DATA SHOWN =>

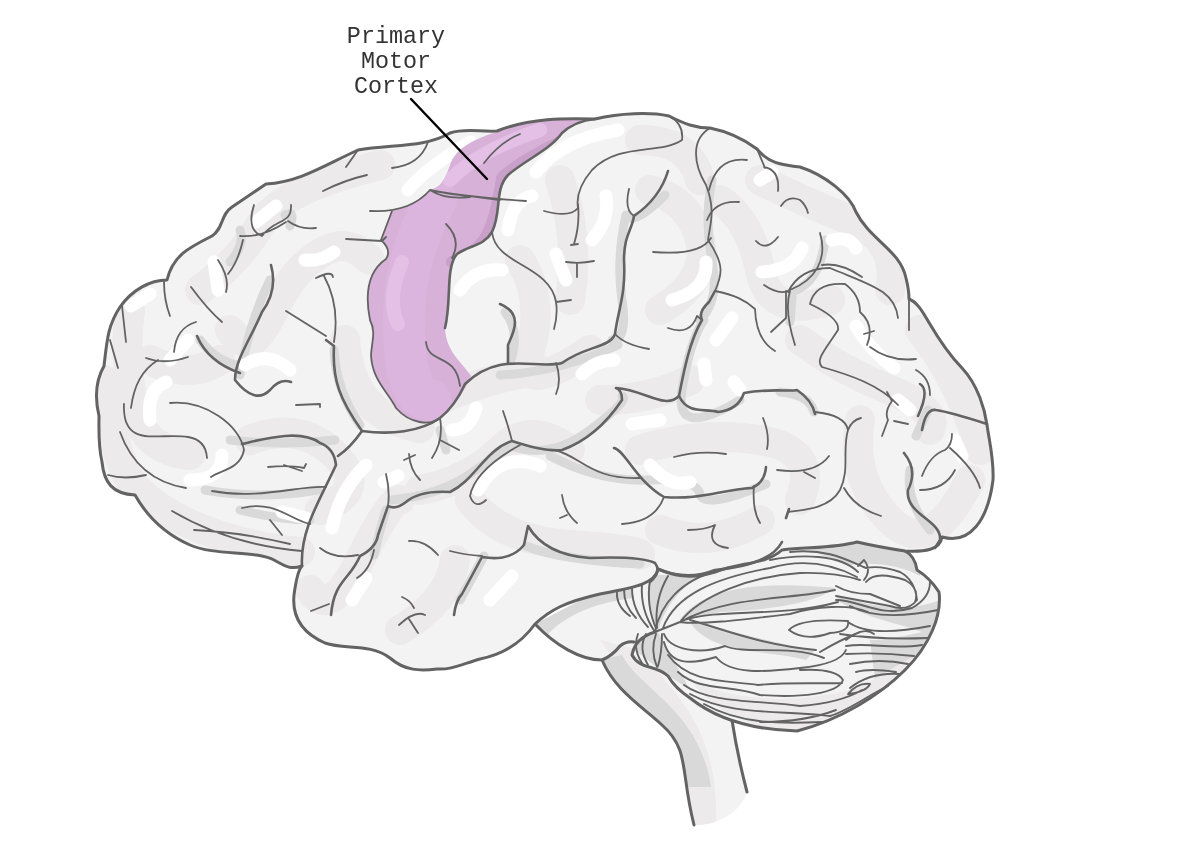
<!DOCTYPE html>
<html lang="en">
<head>
<meta charset="utf-8">
<title>Primary Motor Cortex</title>
<style>
:root {
  --paper: #ffffff;
  --tissue: #f3f3f3;
  --fold: #eceaeb;
  --shadow: #d9d9d9;
  --line: #636363;
  --motor: #d8b1d8;
  --motor-mid: #dcb5de;
  --motor-light: #e4bfe6;
  --ink: #333333;
}
* { box-sizing: border-box; }
body { margin: 0; background: var(--paper); }
.diagram { position: relative; width: 1200px; height: 841px; overflow: hidden; background: var(--paper); }
.brain { position: absolute; inset: 0; display: block; }
.label {
  position: absolute; left: 316px; top: 25px; width: 160px; margin: 0;
  font: 23.4px/25px "Liberation Mono", "Courier New", monospace;
  color: var(--ink); text-align: center;
}
.label span { display: block; }
.tissue { fill: var(--tissue); }
.motor { fill: var(--motor); }
.folds, .shadows, .shines, .motor-tones, .outline, .sulci, .fine, .folia { fill: none; stroke-linecap: round; stroke-linejoin: round; }
.folds { stroke: var(--fold); stroke-width: 30; }
.shadows { stroke: var(--shadow); stroke-width: 9; }
.shines { stroke: var(--paper); stroke-width: 13; }
.outline { stroke: var(--line); stroke-width: 3; }
.sulci { stroke: var(--line); stroke-width: 2.6; }
.fine { stroke: var(--line); stroke-width: 1.8; }
.folia { stroke: var(--line); stroke-width: 1.9; }
.shade { fill: var(--shadow); }
.soft { fill: var(--fold); }
.pointer { stroke: #000; stroke-width: 2.4; stroke-linecap: round; }
</style>
</head>
<body>
<main class="diagram">
<svg class="brain" width="1200" height="841" viewBox="0 0 1200 841" role="img" aria-label="Side view of the brain with the primary motor cortex coloured">
  <defs>
    <path id="cerebrum" d="M302 566C290 570 285 566 274 560C255 550 215 556 190 545C165 534 148 518 135 495C112 494 104 482 102 462C98 445 99 425 99 416C94 395 96 380 104 366C107 340 108 325 120 307C132 290 150 280 167 280C173 255 190 247 212 236C224 228 220 215 232 207L266 184C300 182 325 165 358 150C390 144 425 148 450 133C465 128 480 132 497 131C530 118 565 118 595 119C620 113 650 112 669 116C685 124 695 128 710 128C730 132 745 140 757 149C770 165 785 165 800 167C825 175 850 195 856 212C870 240 900 250 906 278Q909 290 909 299C925 305 930 335 962 368C978 385 985 410 987 425C990 445 994 460 993 480C988 520 970 545 942 537C940 550 925 552 905 551C885 548 870 545 857 542C835 548 810 547 782 550C765 565 740 562 715 572C690 580 672 575 658 569C655 585 630 588 600 594C565 602 550 610 535 624C520 645 500 655 480 659C460 665 450 670 437 669C420 671 405 671 390 658C370 643 345 650 325 643C300 632 292 615 294 595C296 580 298 570 302 566Z"/>
    <path id="motor-area" d="M595 119C550 118 520 122 497 132C470 140 455 150 450 165C445 180 440 188 430 190Q410 208 392 211L381 240Q392 250 386 259C370 270 364 290 370 320C376 332 372 340 371 355C372 380 388 392 396 408C410 424 430 426 440 418Q460 402 471 376C462 362 446 352 445 328C452 300 445 268 457 254C470 245 484 246 492 232C502 212 494 190 508 175C525 160 550 150 562 133Q575 121 595 119Z"/>
    <path id="cerebellum" d="M658 569C640 585 650 610 655 632Q635 640 632 660C645 670 655 665 668 676Q675 688 690 698C720 722 760 730 797 731C840 720 880 695 905 670C930 645 942 615 939 592Q930 578 917 570Q915 556 905 551L857 542L782 550C765 565 740 562 715 572Q685 580 658 569Z"/>
    <path id="stem" d="M535 624C555 645 580 660 602 660C615 690 640 705 662 725C690 750 680 770 694 825C720 825 740 812 747 792C740 765 735 740 732 720L690 698L655 632L658 580L600 590Z"/>
    <clipPath id="cerebrum-clip"><use href="#cerebrum"/></clipPath>
    <clipPath id="motor-clip"><use href="#motor-area"/></clipPath>
    <clipPath id="cerebellum-clip"><use href="#cerebellum"/></clipPath>
    <clipPath id="stem-clip"><use href="#stem"/></clipPath>
  </defs>

  <g id="brain-stem">
    <use href="#stem" class="tissue"/>
    <g clip-path="url(#stem-clip)">
      <path class="soft" d="M600 640L640 650C680 700 720 730 716 830H680L660 725Z"/>
      <path class="shade" d="M535 624C560 600 590 590 630 584L634 598C600 602 570 612 548 634ZM590 662L622 655C640 690 700 710 711 787H680L660 735Z"/>
    </g>
    <path class="outline" d="M535 624C555 645 580 660 602 660C615 690 640 705 662 725C690 750 680 770 694 825M732 720C735 740 740 765 747 792M602 660Q612 656 620 646Q626 641 634 642"/>
  </g>

  <g id="cerebellum-lobe">
    <use href="#cerebellum" class="tissue"/>
    <g clip-path="url(#cerebellum-clip)">
      <path class="shade" d="M620 575H700Q665 600 658 632L690 690L660 670L635 650ZM680 620C700 590 750 580 836 588C810 606 760 610 720 612ZM690 622C730 630 760 640 815 650L806 660C770 650 710 655 690 622ZM780 540H920V576Q890 560 850 565ZM836 596C870 604 900 615 940 600V640C900 620 880 625 840 602ZM870 640C900 640 920 630 940 630L900 680H875Z"/>
      <path class="soft" d="M690 680C730 700 790 705 850 690C880 680 900 660 920 655L880 700L800 732Q730 730 690 680Z"/>
    </g>
    <path class="outline" stroke-width="2" d="M655 632Q635 638 632 655C640 670 655 664 668 676Q675 688 690 698C720 722 760 730 797 731C840 720 880 695 905 670C930 645 942 615 939 592Q930 578 917 570Q915 556 905 551"/>
    <path class="folia" d="M655 632C660 605 680 580 720 570M663 628C675 595 715 578 770 568Q815 555 857 577M680 622C700 596 750 576 800 573Q835 572 860 580M680 622C730 595 790 600 835 590M684 620C720 608 780 618 838 602M655 632L680 622C700 625 740 620 790 614C815 606 850 604 868 612M690 620C720 628 760 645 816 650M664 634C670 650 700 655 725 646C745 655 790 644 824 658M664 642C670 665 690 665 716 657C730 675 765 672 800 668Q840 664 846 650M668 655C690 685 730 680 758 685C790 682 820 684 842 683M678 672C700 692 730 684 760 695C800 698 838 694 843 680Q836 668 800 670M684 685C710 704 760 700 800 706Q840 703 862 690M690 694C730 716 780 710 830 716C850 710 870 694 888 686M704 704C740 724 780 724 822 722M760 722Q805 722 836 710M789 630Q800 618 848 621Q850 632 830 633Q805 642 789 630ZM770 560C800 554 840 554 858 572M790 552C830 548 850 562 866 568Q880 565 900 572Q915 580 917 600Q908 612 890 606L836 596M866 582Q875 570 905 580Q920 588 915 602M858 566L864 560Q872 570 864 580M836 586Q850 594 870 594L900 606M836 600C860 600 880 618 912 608Q930 598 930 582M850 606Q880 622 938 610M848 622Q870 638 930 626M840 634Q880 640 928 638M846 646C870 642 890 650 922 645M846 654Q880 652 914 656M850 664Q880 658 908 664M850 688Q870 672 900 674M848 694Q858 682 870 684Q866 692 848 694ZM856 672Q870 668 896 672M846 640Q864 626 874 634M820 652Q840 640 860 632"/>
    <path class="folia" d="M617 592Q616 606 630 616M624 590Q624 606 636 618M632 588Q632 610 648 627M642 584Q640 610 655 632M650 580Q646 606 656 628M668 576Q654 600 657 628M638 634Q632 650 644 666M646 634Q638 648 648 665M656 634Q650 650 657 667M662 634Q662 652 658 666"/>
  </g>

  <g id="cerebrum-lobes">
    <use href="#cerebrum" class="tissue"/>
    <g clip-path="url(#cerebrum-clip)">
      <path class="folds" d="M104 380Q112 450 130 480C160 520 230 545 300 552M130 310Q124 350 132 400T190 455M150 360Q190 380 220 360M200 290Q240 260 260 225T380 165M230 330C260 370 270 300 300 270S350 240 370 260M250 440Q300 420 335 455T320 510M345 340C350 400 380 420 420 428M310 590Q330 620 360 560T400 500M420 490Q470 480 500 450T570 450M400 630Q450 600 455 560M470 500Q500 540 570 545T640 555M520 260Q545 300 530 350T590 350M560 180Q580 240 570 300M650 190Q690 200 700 240T660 310M640 140Q690 140 700 180M600 400Q650 400 690 380M640 450Q700 430 760 440T800 500M720 200Q750 220 760 270T830 300M760 180Q800 200 850 220T890 290M800 340Q840 370 890 390T930 430M860 420Q850 480 890 520T970 480M920 330Q960 380 980 450M660 530Q710 550 760 520M440 400Q480 380 540 370"/>
      <path class="shadows" d="M270 280Q250 320 240 375M200 340Q215 360 236 365M205 490Q260 500 318 490M240 510Q280 520 310 520M230 440Q285 446 335 440M386 510Q380 530 374 555M392 500Q440 495 470 474T510 446M512 446Q550 460 590 430T622 396M626 215Q616 260 622 300T612 340M665 195Q640 220 630 218M505 312Q520 330 511 360M500 375Q560 372 618 345M550 456Q600 482 648 480T700 494T766 484M440 430L446 450M484 556L460 600M526 546Q560 560 640 564M704 320Q690 340 682 390T740 400M712 180Q704 220 712 260T700 320M790 322L792 296M825 240Q820 280 796 290M916 436L928 410M910 470Q905 500 930 530M334 350Q336 390 360 425M285 215Q296 210 290 226M780 392Q810 395 814 412M230 262Q245 245 240 230"/>
      <path class="shines" d="M131 306L150 294M150 420Q146 390 166 382M170 360L188 340M218 290L214 262M256 222L276 206M305 260Q320 262 334 252M245 365Q268 350 290 370M190 480Q222 480 222 455M332 528Q340 490 366 465M352 600L366 578M490 600L512 576M384 482L398 476M408 190Q426 168 470 142M508 230Q512 200 532 196M536 172Q560 140 618 130M592 240Q610 220 606 196M460 290Q475 268 502 270M566 280L556 254M452 430Q470 430 476 408M582 374Q596 360 614 360M478 490Q500 450 540 466M672 300Q708 290 706 262M632 424L660 420M650 465Q670 488 690 482M706 380L704 364M734 382L740 390M762 272Q794 270 802 248M760 180L772 172M832 240Q850 236 856 248M856 326Q870 350 894 368M716 340L732 318M910 410L898 400M955 440L962 456M282 512L306 518"/>
    </g>
    <use href="#motor-area" class="motor"/>
    <g class="motor-tones" clip-path="url(#motor-clip)">
      <path d="M436 200Q402 260 404 330T430 400" stroke="var(--motor-mid)" stroke-width="42"/>
      <path d="M450 180Q480 150 540 130M402 262Q386 300 398 324" stroke="var(--motor-light)" stroke-width="14"/>
      <path d="M590 126C555 145 520 160 502 178Q495 225 484 240T452 262" stroke="#c9a0ca" stroke-width="12"/>
    </g>
    <use href="#cerebrum" class="outline"/>
  </g>

  <g id="major-sulci">
    <path class="sulci" d="M595 119Q575 121 562 133C550 150 525 160 508 175C494 190 502 212 492 232C484 246 470 245 457 254C445 268 452 300 445 328"/>
    <path class="sulci" d="M338 456Q350 448 362 431C390 435 420 432 440 418Q455 406 465 384C500 350 535 370 562 363C585 346 610 348 615 334C618 310 626 295 624 260C624 235 632 230 634 216Q660 198 668 171"/>
    <path class="sulci" d="M302 566C300 530 320 500 336 465Q334 448 320 443C300 428 260 440 242 444M362 431C340 400 332 380 334 346L326 340"/>
    <path class="sulci" d="M331 615C334 580 350 580 360 556Q376 548 378 535L388 506Q396 510 406 502Q420 490 450 492C475 480 485 450 512 441Q545 452 562 450C590 440 610 418 622 400Q622 390 616 388C645 390 665 410 679 396C684 370 690 340 702 320Q698 312 709 302L715 291"/>
    <path class="sulci" d="M679 396C688 415 705 408 718 412Q738 410 744 393C770 388 790 392 797 390Q812 400 815 414"/>
    <path class="sulci" d="M614 448C625 450 635 480 664 497C700 500 720 490 752 488Q765 482 766 467M454 615Q456 600 462 594L482 557Q510 562 524 545L528 526Q545 555 590 558Q640 556 655 563Q662 572 650 582"/>
    <path class="sulci" d="M271 265Q278 290 262 312C250 340 235 360 235 380Q255 405 270 390Q280 378 291 382M197 336Q208 362 240 373M500 304C525 314 512 335 508 345L508 363M904 453Q918 470 908 490C905 515 942 520 940 540L935 548M920 384Q930 390 918 416M987 424Q950 412 936 410Q926 408 922 430M786 518L789 509M658 569C670 574 690 580 715 570Q770 565 782 542"/>
  </g>

  <g id="minor-sulci">
    <path class="fine" d="M110 340L118 368M122 306L126 342M164 282Q164 300 170 316M174 352Q176 328 196 322M146 358Q165 365 188 357M131 408C134 385 142 370 158 360M170 403C205 400 240 425 244 450C240 470 220 470 211 477M124 404C122 450 160 432 188 437Q206 440 207 458M120 432C130 460 150 482 186 488M108 475Q125 480 146 475M172 511Q230 545 302 551M194 530Q240 532 290 544M212 491C260 500 300 485 326 487M242 508C275 500 290 520 310 524M270 520L282 535M268 467Q290 465 304 468L306 464M284 465L302 471M296 405L320 404V407"/>
    <path class="fine" d="M191 287Q208 310 222 322M218 260Q230 278 226 292M228 274Q238 262 243 240M254 205Q246 230 262 236M262 236C275 218 292 225 291 205M288 221Q300 230 316 228M240 236Q262 238 286 222M316 278Q332 270 333 277M324 276Q340 305 334 342M286 311L326 336M323 191Q345 180 367 175M346 167L358 150M392 168Q420 165 428 142M370 211Q410 213 430 190Q445 200 470 197M430 190Q455 196 526 201M470 196L500 200M346 239L382 241L386 237M392 211L381 240Q392 250 386 259C370 270 364 290 370 320C376 332 372 340 371 355C372 380 388 392 396 408C410 424 430 426 440 418M484 163Q500 142 520 134M446 224Q462 240 452 258M426 342C428 365 456 352 460 386"/>
    <path class="fine" d="M669 116Q684 124 682 140C660 155 620 142 592 170Q575 190 578 208Q570 218 544 211M578 204Q580 225 574 244M571 245L578 244M492 232C495 265 550 265 556 302Q558 315 554 329M556 302L571 300M566 262Q580 264 594 261M577 263V277M629 189Q624 210 634 216M615 334Q625 345 649 349M556 363Q562 380 556 394M653 252Q700 256 711 238M668 328Q690 336 697 316L702 320M710 128C690 140 694 165 706 185C716 210 710 225 708 240C725 265 722 275 715 291C735 295 745 300 755 309Q756 340 775 351"/>
    <path class="fine" d="M709 190C715 165 730 158 747 160M707 220Q715 200 739 202M757 149L765 168M764 167Q780 170 778 191M781 206Q788 195 800 200Q806 205 808 213M756 241Q766 252 778 237M764 285Q780 296 790 290C815 280 828 260 820 233M790 291Q784 310 795 345M786 291V318L771 332M822 265Q840 262 862 277M788 292Q800 268 830 268C870 285 895 290 898 318M810 304Q815 282 845 284Q860 295 860 312Q875 325 867 345M864 334L874 331M870 347Q890 362 916 359M909 299V330M810 304Q840 318 838 330C825 350 815 360 822 367C850 375 880 385 898 405M887 392L892 401Q884 412 888 420L882 436M894 421L908 424M916 370Q930 378 930 395"/>
    <path class="fine" d="M815 412Q845 415 848 430C842 450 850 470 840 490C830 508 805 510 788 512M848 430Q852 420 861 418M763 418Q770 435 767 449M777 470Q815 475 829 456M804 472L815 478M844 488Q855 508 881 516M922 476Q930 455 945 450Q952 445 952 434M950 448Q975 470 980 488M920 490Q945 490 955 470M754 486Q752 510 760 523M688 530Q705 530 715 525Q705 545 728 548M674 457Q700 450 726 454M554 450C580 455 590 480 640 478M664 497Q655 522 622 524M562 495Q564 512 577 523M567 515L560 518"/>
    <path class="fine" d="M440 418Q444 440 432 458M440 440L459 450M512 441Q508 425 503 411M404 460L415 455M409 454Q410 470 420 480M386 474Q390 490 388 506M320 548Q335 560 358 555M311 611L329 604M374 550Q370 570 357 578M409 541Q425 540 438 555M450 551Q465 555 482 556M402 597Q410 600 414 608M399 625Q415 610 425 615M409 619L418 633M520 445Q475 470 470 496Q475 510 486 500"/>
  </g>

  <line class="pointer" x1="411" y1="99" x2="487" y2="179"/>
</svg>
<p class="label"><span>Primary</span><span>Motor</span><span>Cortex</span></p>
</main>
</body>
</html>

WHAT TO PRODUCE =>
Find "569C640 585 650" in the entries above and copy that whole line exactly, then each line after it through the line that contains "770 694 825C720".

RESULT OF THE TASK =>
    <path id="cerebellum" d="M658 569C640 585 650 610 655 632Q635 640 632 660C645 670 655 665 668 676Q675 688 690 698C720 722 760 730 797 731C840 720 880 695 905 670C930 645 942 615 939 592Q930 578 917 570Q915 556 905 551L857 542L782 550C765 565 740 562 715 572Q685 580 658 569Z"/>
    <path id="stem" d="M535 624C555 645 580 660 602 660C615 690 640 705 662 725C690 750 680 770 694 825C720 825 740 812 747 792C740 765 735 740 732 720L690 698L655 632L658 580L600 590Z"/>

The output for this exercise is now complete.